Segment Open

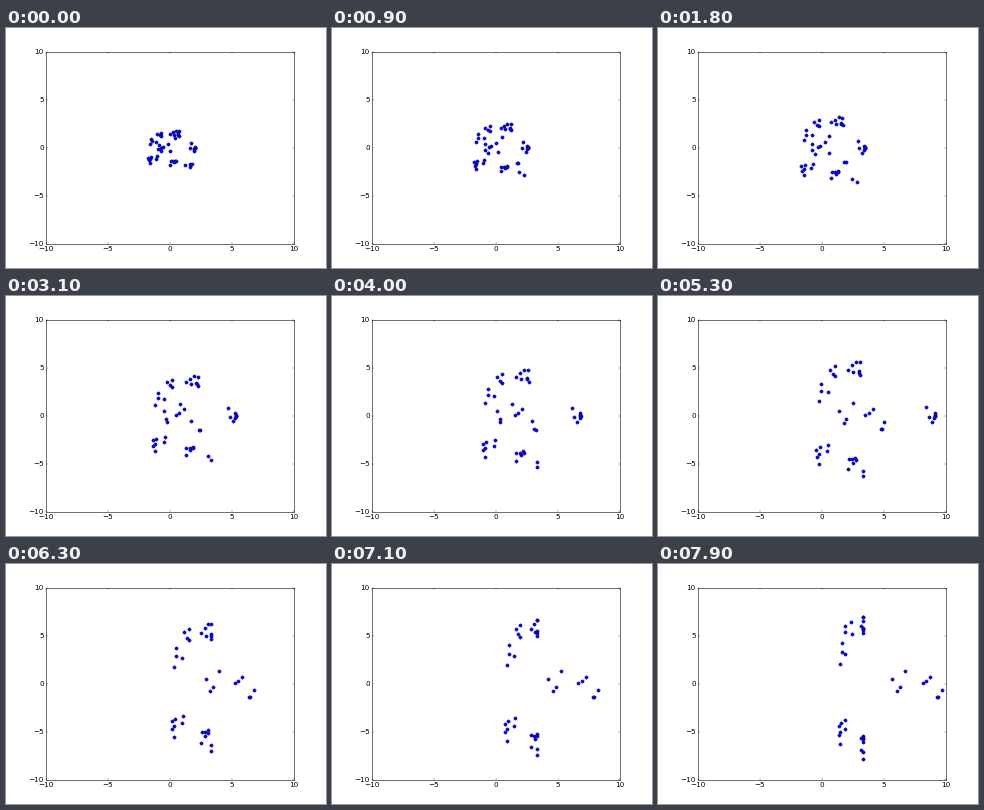
Write a matplotlib script that moves like this. It is 320 px wide and 240 px high and loops after 8000 ms.

```python
import numpy as np
import matplotlib.pyplot as plt
from matplotlib.animation import FuncAnimation

plt.style.use("classic")
plt.rcParams.update({
    "font.family": "DejaVu Sans",
    "figure.facecolor": "white",
    "savefig.facecolor": "white",
    "savefig.dpi": "figure",
})

FRAMES = 80
INNER_WALL, OUTER_WALL = 1.85, 3.3
JET_SPEED = 0.184  # units per frame
RAMP = 10          # frames a jet takes to speed up

# Clumps of the starting cloud: centre x, centre y, number of dots
CLUMPS = [
    (-1.1, 1.6, 4), (0.3, 1.4, 9), (-1.5, 0.6, 4), (-0.7, -0.1, 5),
    (0.1, 0.0, 2), (1.7, 0.1, 8), (-1.4, -1.2, 7), (0.4, -1.5, 6),
    (1.6, -1.7, 4),
]


def make_cloud():
    rng = np.random.default_rng(4)
    dots = [np.array([x, y]) + rng.uniform(-0.42, 0.42, (n, 2))
            for x, y, n in CLUMPS]
    return np.clip(np.concatenate(dots), -2, 2).T


X0, Y0 = make_cloud()
# Dots inside a wedge that opens to the right pass the gap in the walls.
MARGIN = 0.6 * (X0 + 1.4) - np.abs(Y0)
IN_JET = MARGIN > 0


def jet(x, y, margin, t):
    """Speed up smoothly, later near the edge of the wedge."""
    start = 10 + 36 * np.exp(-1.5 * margin)

    def ramp(s):
        return RAMP * np.log1p(np.exp((s - start) / RAMP))

    lane = 1.4 * np.tanh(1.6 * y)
    return (x + JET_SPEED * (ramp(t) - ramp(0)),
            y + (lane - y) * (1 - np.exp(-t / 15)))


def fan(x, y, t):
    """Spread up and down while drifting against the walls."""
    u = t / (FRAMES - 1)
    wall = np.where(x < -0.75, INNER_WALL, OUTER_WALL)
    drift = 3.1 * u + 2 * u * (1 - u) * x
    spread = 1 + 2.5 * (1 - (1 - u) ** 1.25)
    return np.minimum(x + drift, wall), y * spread + 0.8 * u * np.sign(y)


def positions(t):
    jx, jy = jet(X0[IN_JET], Y0[IN_JET], MARGIN[IN_JET], t)
    fx, fy = fan(X0[~IN_JET], Y0[~IN_JET], t)
    return np.append(jx, fx), np.append(jy, fy)


fig = plt.figure(figsize=(8, 6), dpi=40)
ax = fig.add_axes([0.125, 0.1, 0.775, 0.8])
ax.set(xlim=(-10, 10), ylim=(-10, 10),
       xticks=range(-10, 11, 5), yticks=range(-10, 11, 5))
ax.tick_params(labelsize=13)
dots, = ax.plot([], [], "bo", ms=6)


def update(i):
    dots.set_data(*positions(i))
    return dots,


anim = FuncAnimation(fig, update, frames=FRAMES, interval=100,
                     repeat=True, repeat_delay=0)
plt.show()
```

Segment Closed

_Work request_:
When copying, output the data exactly and leave out the pictures.

_Exercise solution_:
Write a matplotlib script that moves like this. It is 320 px wide and 240 px high and loops after 8000 ms.

```python
import numpy as np
import matplotlib.pyplot as plt
from matplotlib.animation import FuncAnimation

plt.style.use("classic")
plt.rcParams.update({
    "font.family": "DejaVu Sans",
    "figure.facecolor": "white",
    "savefig.facecolor": "white",
    "savefig.dpi": "figure",
})

FRAMES = 80
INNER_WALL, OUTER_WALL = 1.85, 3.3
JET_SPEED = 0.184  # units per frame
RAMP = 10          # frames a jet takes to speed up

# Clumps of the starting cloud: centre x, centre y, number of dots
CLUMPS = [
    (-1.1, 1.6, 4), (0.3, 1.4, 9), (-1.5, 0.6, 4), (-0.7, -0.1, 5),
    (0.1, 0.0, 2), (1.7, 0.1, 8), (-1.4, -1.2, 7), (0.4, -1.5, 6),
    (1.6, -1.7, 4),
]


def make_cloud():
    rng = np.random.default_rng(4)
    dots = [np.array([x, y]) + rng.uniform(-0.42, 0.42, (n, 2))
            for x, y, n in CLUMPS]
    return np.clip(np.concatenate(dots), -2, 2).T


X0, Y0 = make_cloud()
# Dots inside a wedge that opens to the right pass the gap in the walls.
MARGIN = 0.6 * (X0 + 1.4) - np.abs(Y0)
IN_JET = MARGIN > 0


def jet(x, y, margin, t):
    """Speed up smoothly, later near the edge of the wedge."""
    start = 10 + 36 * np.exp(-1.5 * margin)

    def ramp(s):
        return RAMP * np.log1p(np.exp((s - start) / RAMP))

    lane = 1.4 * np.tanh(1.6 * y)
    return (x + JET_SPEED * (ramp(t) - ramp(0)),
            y + (lane - y) * (1 - np.exp(-t / 15)))


def fan(x, y, t):
    """Spread up and down while drifting against the walls."""
    u = t / (FRAMES - 1)
    wall = np.where(x < -0.75, INNER_WALL, OUTER_WALL)
    drift = 3.1 * u + 2 * u * (1 - u) * x
    spread = 1 + 2.5 * (1 - (1 - u) ** 1.25)
    return np.minimum(x + drift, wall), y * spread + 0.8 * u * np.sign(y)


def positions(t):
    jx, jy = jet(X0[IN_JET], Y0[IN_JET], MARGIN[IN_JET], t)
    fx, fy = fan(X0[~IN_JET], Y0[~IN_JET], t)
    return np.append(jx, fx), np.append(jy, fy)


fig = plt.figure(figsize=(8, 6), dpi=40)
ax = fig.add_axes([0.125, 0.1, 0.775, 0.8])
ax.set(xlim=(-10, 10), ylim=(-10, 10),
       xticks=range(-10, 11, 5), yticks=range(-10, 11, 5))
ax.tick_params(labelsize=13)
dots, = ax.plot([], [], "bo", ms=6)


def update(i):
    dots.set_data(*positions(i))
    return dots,


anim = FuncAnimation(fig, update, frames=FRAMES, interval=100,
                     repeat=True, repeat_delay=0)
plt.show()
```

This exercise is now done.